A mortally wounded American president and the quest to find his assassin’s bullet unexpectedly opened up a potentially new era of medical diagnostics in the late nineteenth century. In this episode, learn about the assassination of James Garfield and how the controversy surrounding his medical care led Alexander Graham Bell to develop an “induction balance” that could locate a piece of metal inside a human body. This is the first part of a two part series called “Sound and Light.” Also included -- a new #AdamAnswers about … hiccups! All this and more in Episode 22 of Bedside Rounds!
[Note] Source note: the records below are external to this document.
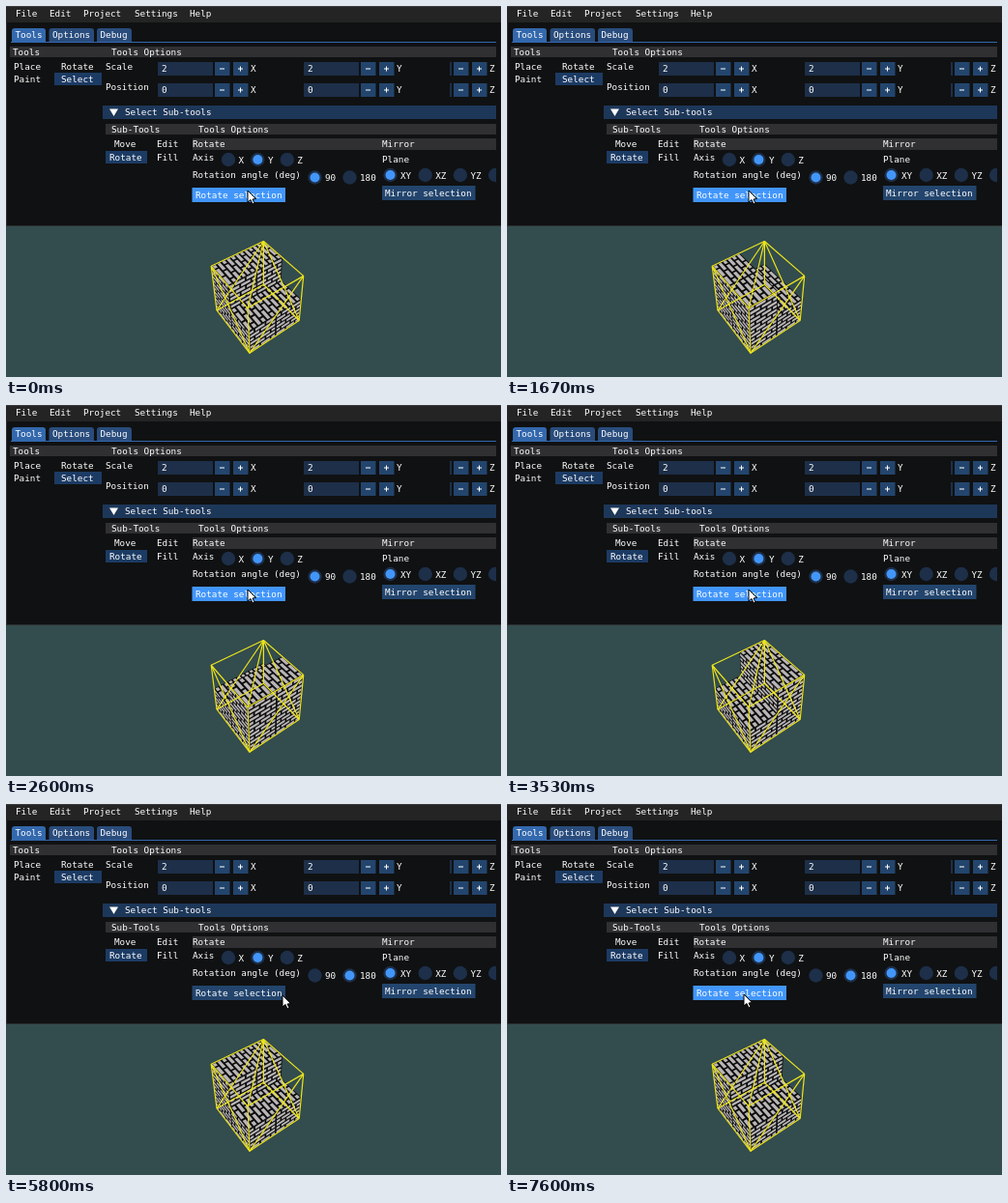
Recreate the animation shown at these times as an HTML page with a canvas. Size 512 px wide and 384 px high, loop 7.67 s.

```html
<!DOCTYPE html>
<html>
<head>
<meta charset="utf-8">
<style>
html, body { margin: 0; width: 100%; height: 100%; overflow: hidden; background: #334c4d; }
canvas { display: block; }
</style>
</head>
<body>
<canvas id="stage" width="512" height="384"></canvas>
<script>
const g = document.getElementById('stage').getContext('2d');
const LOOP = 7670;
const BUTTON = '#23456d', CHOSEN = '#1c3b64', FIELD = '#1d2f49', BRIGHT = '#4296fa';
const HEADER = '#303033', BORDER = '#2c2d31', YELLOW = '#ece51c';

function box(x1, y1, x2, y2, color) {
  g.fillStyle = color;
  g.fillRect(x1, y1, x2 - x1, y2 - y1);
}

function label(text, x, y) {
  g.fillStyle = '#fff';
  g.fillText(text, x, y + 3.4);
}

function disc(x, y, r, color) {
  g.fillStyle = color;
  g.beginPath();
  g.arc(x, y, r, 0, 7);
  g.fill();
}

function path(points) {
  g.beginPath();
  points.forEach(q => g.lineTo(...q));
}

function poly(points, color) {
  path(points);
  g.closePath();
  g.fillStyle = color;
  g.fill();
}

// ---- Mouse ----
const stops = [
  [0, 250, 191], [4900, 250, 191], [5300, 355, 177], [5610, 355, 177],
  [5800, 286, 198], [5930, 286, 198], [6150, 245, 197], [LOOP, 245, 197]
];

function mouseAt(t) {
  const i = stops.findIndex(s => s[0] > t);
  const [t0, x0, y0] = stops[i - 1], [t1, x1, y1] = stops[i];
  const k = (t - t0) / (t1 - t0), e = k * k * (3 - 2 * k);
  return [x0 + (x1 - x0) * e, y0 + (y1 - y0) * e];
}

function drawCursor([x, y]) {
  const shape = [[0, 0], [0, 12], [3, 9.5], [5, 14], [7, 13], [5, 9], [8.5, 8.6]];
  poly(shape.map(([dx, dy]) => [x + dx, y + dy]), '#fff');
  g.strokeStyle = '#000';
  g.lineWidth = 1;
  g.stroke();
}

// ---- Panel ----
function radio(x, y, text, on, mouse) {
  const hover = Math.hypot(mouse[0] - x, mouse[1] - y) < 7;
  disc(x, y, 7.2, hover ? BUTTON : FIELD);
  if (on) disc(x, y, 5, BRIGHT);
  label(text, x + 10.5, y + .5);
}

function stepButton(x, y, plus) {
  box(x, y - 7, x + 15.5, y + 7, BUTTON);
  box(x + 5, y - .5, x + 10, y + .5, '#fff');
  if (plus) box(x + 7, y - 2.5, x + 8, y + 2.5, '#fff');
}

function stepper(x, y, value, axis) {
  box(value ? x : x + 55, y - 7, x + 57, y + 7, FIELD);
  label(value, x + 4, y);
  stepButton(x + 59, y, false);
  stepButton(x + 78, y, true);
  label(axis, x + 96, y);
}

function drawPanel(t, mouse) {
  box(0, 0, 512, 228, '#101112');
  box(0, 17, 1, 228, BORDER);
  box(0, 227, 512, 228, BORDER);
  box(0, 0, 512, 17, '#242424');
  box(0, 0, 512, 1, '#39393c');
  [['File', 10], ['Edit', 45], ['Project', 80], ['Settings', 133], ['Help', 190]]
    .forEach(([s, x]) => label(s, x, 8));

  [['Tools', 6, 41], ['Options', 44.5, 91], ['Debug', 94, 130]].forEach(([s, x1, x2], i) => {
    g.fillStyle = i ? '#294c7c' : '#3368ad';
    g.beginPath();
    g.roundRect(x1, 23, x2 - x1, 14, [3, 3, 0, 0]);
    g.fill();
    label(s, x1 + 3.5, 30);
  });
  box(5, 37, 507, 38, '#3368ad');

  g.save();
  g.beginPath();
  g.rect(0, 0, 507, 228);
  g.clip();

  box(4, 42, 507, 53, HEADER);
  label('Tools', 7, 47.5);
  label('Tools Options', 109, 47.5);
  box(50, 69, 99, 82, CHOSEN);
  label('Place', 8, 62.5);
  label('Rotate', 57, 62.5);
  label('Paint', 8, 76);
  label('Select', 57, 76);

  [['Scale', '2', 65, 62.5], ['Position', '0', 87, 84]].forEach(([s, v, y, ty]) => {
    label(s, 103, ty);
    stepper(157, y, v, 'X');
    stepper(308, y, v, 'Y');
    stepper(404, y, '', 'Z');
  });

  box(100, 103, 507, 117, '#1d3759');
  poly([[107, 106.5], [116, 106.5], [111.5, 114]], '#fff');
  label('Select Sub-tools', 123, 110);

  box(103, 122, 507, 133, HEADER);
  label('Sub-Tools', 109, 128);
  label('Tools Options', 199, 128);
  label('Move', 112, 143);
  label('Edit', 156, 143);
  box(103, 150, 146, 163, CHOSEN);
  label('Rotate', 107, 157);
  label('Fill', 156, 157);

  box(193, 137, 507, 149, HEADER);
  label('Rotate', 193, 143);
  label('Mirror', 389, 143);
  label('Axis', 193, 157);
  ['X', 'Y', 'Z'].forEach((s, i) => radio(230 + 30.4 * i, 159, s, i == 1, mouse));
  label('Plane', 389, 159);
  label('Rotation angle (deg)', 193, 175);
  const half = t >= 5450;
  radio(319.5, 177.5, '90', !half, mouse);
  radio(355.5, 177.5, '180', half, mouse);
  ['XY', 'XZ', 'YZ', ''].forEach((s, i) => radio(397.5 + 36.2 * i, 175, s, i == 0, mouse));

  const hover = mouse[0] < 286 && mouse[1] >= 188;
  box(192.5, 188, 289, 203, hover ? BRIGHT : BUTTON);
  label('Rotate selection', 196, 196);
  box(389, 186, 485.5, 201, BUTTON);
  label('Mirror selection', 392, 194);
  g.restore();
}

// ---- Model: a runs to the left, b to the right, c up, from the nearest bottom corner ----
function project(a, b, c) {
  const w = 1 + .13 * a + .095 * b - .12 * c;
  return [(252 - 5.66 * a + 80 * b - 32 * c) / w,
          (359.3 - 3.35 * a - 2.9 * b - 84 * c) / w];
}

function patch(at, u1, v1, u2, v2, color) {
  poly([at(u1, v1), at(u2, v1), at(u2, v2), at(u1, v2)], color);
}

function brickFace(at) {
  const rows = 6, cols = 2.5;
  patch(at, 0, 0, 1, 1, '#0b0b0c');
  for (let r = 0; r < rows; r++) {
    for (let i = 0; i <= cols + 1; i++) {
      const start = i - (r % 2) / 2;
      const u1 = Math.max(.03, (start + .08) / cols), u2 = Math.min(.97, (start + .92) / cols);
      if (u2 > u1) patch(at, u1, (r + .18) / rows, u2, (r + .82) / rows, '#b9b5b6');
    }
  }
}

function voxel(a, b, c) {
  brickFace((u, v) => project(a, b + u / 2, c + v / 2));
  brickFace((u, v) => project(a + u / 2, b, c + v / 2));
  brickFace((u, v) => project(a + u / 2, b + v / 2, c + .5));
}

// Which half of the stairs is high, for each quarter turn
const high = [(a, b) => a > 0, (a, b) => b == 0, (a, b) => a == 0, (a, b) => b > 0];
const turns = [[1000, 1], [2100, 1], [3200, 1], [4300, 1], [6530, 2], [7270, 2]];

// Selection wireframe, seen through the bricks; each end is a corner written as its a, b, c
const wires = '000-100 000-010 100-110 010-110 000-001 100-101 010-011 110-111 ' +
  '001-101 001-011 101-111 011-111 111-001 111-100 111-010 101-000 011-000';

function drawWires() {
  g.strokeStyle = YELLOW;
  g.lineWidth = 1.2;
  wires.split(' ').forEach(pair => {
    path(pair.split('-').map(s => project(+s[0], +s[1], +s[2])));
    g.stroke();
  });
}

function drawModel(t) {
  const turn = turns.reduce((n, [at, q]) => n + (t >= at ? q : 0), 0) % 4;
  for (const a of [.5, 0])
    for (const b of [.5, 0])
      for (const c of [0, .5])
        if (!c || high[turn](a, b)) voxel(a, b, c);
  drawWires();
}

function draw(now) {
  const t = now % LOOP, mouse = mouseAt(t);
  g.font = '9.3px "DejaVu Sans Mono", monospace';
  box(0, 0, 512, 384, '#334c4d');
  drawModel(t);
  drawPanel(t, mouse);
  drawCursor(mouse);
}

const begin = performance.now();
function tick() {
  draw(performance.now() - begin);
  requestAnimationFrame(tick);
}
tick();
</script>
</body>
</html>
```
Sources: Bell AG. Upon the electrical experiments to determine the location of the bullet in the body of the late President Garfield; and upon a successful form of induction balance for the painless detection of metallic masses in the human body, Retrieved from: https://archive.org/details/uponelectricalex00bell Paulson G. Death of a president and his assassin--errors in their diagnosis and autopsies. J Hist Neurosci. 2006 Jun;15(2):77-91. Trunkey D, et al. Medical and surgical care of our four assassinated presidents. J Am Coll Surg. 2005 Dec;201(6):976-89. Epub 2005 Jun 16. Reyburn R. Clinical history of the case of James Abram Garfield. JAMA. 1894;XXII(13):460-464. Steger M et al. Systemic review: the pathogenesis and pharmacological treatment of hiccups. Aliment Pharmacol Ther. 2015 Nov;42(9):1037-50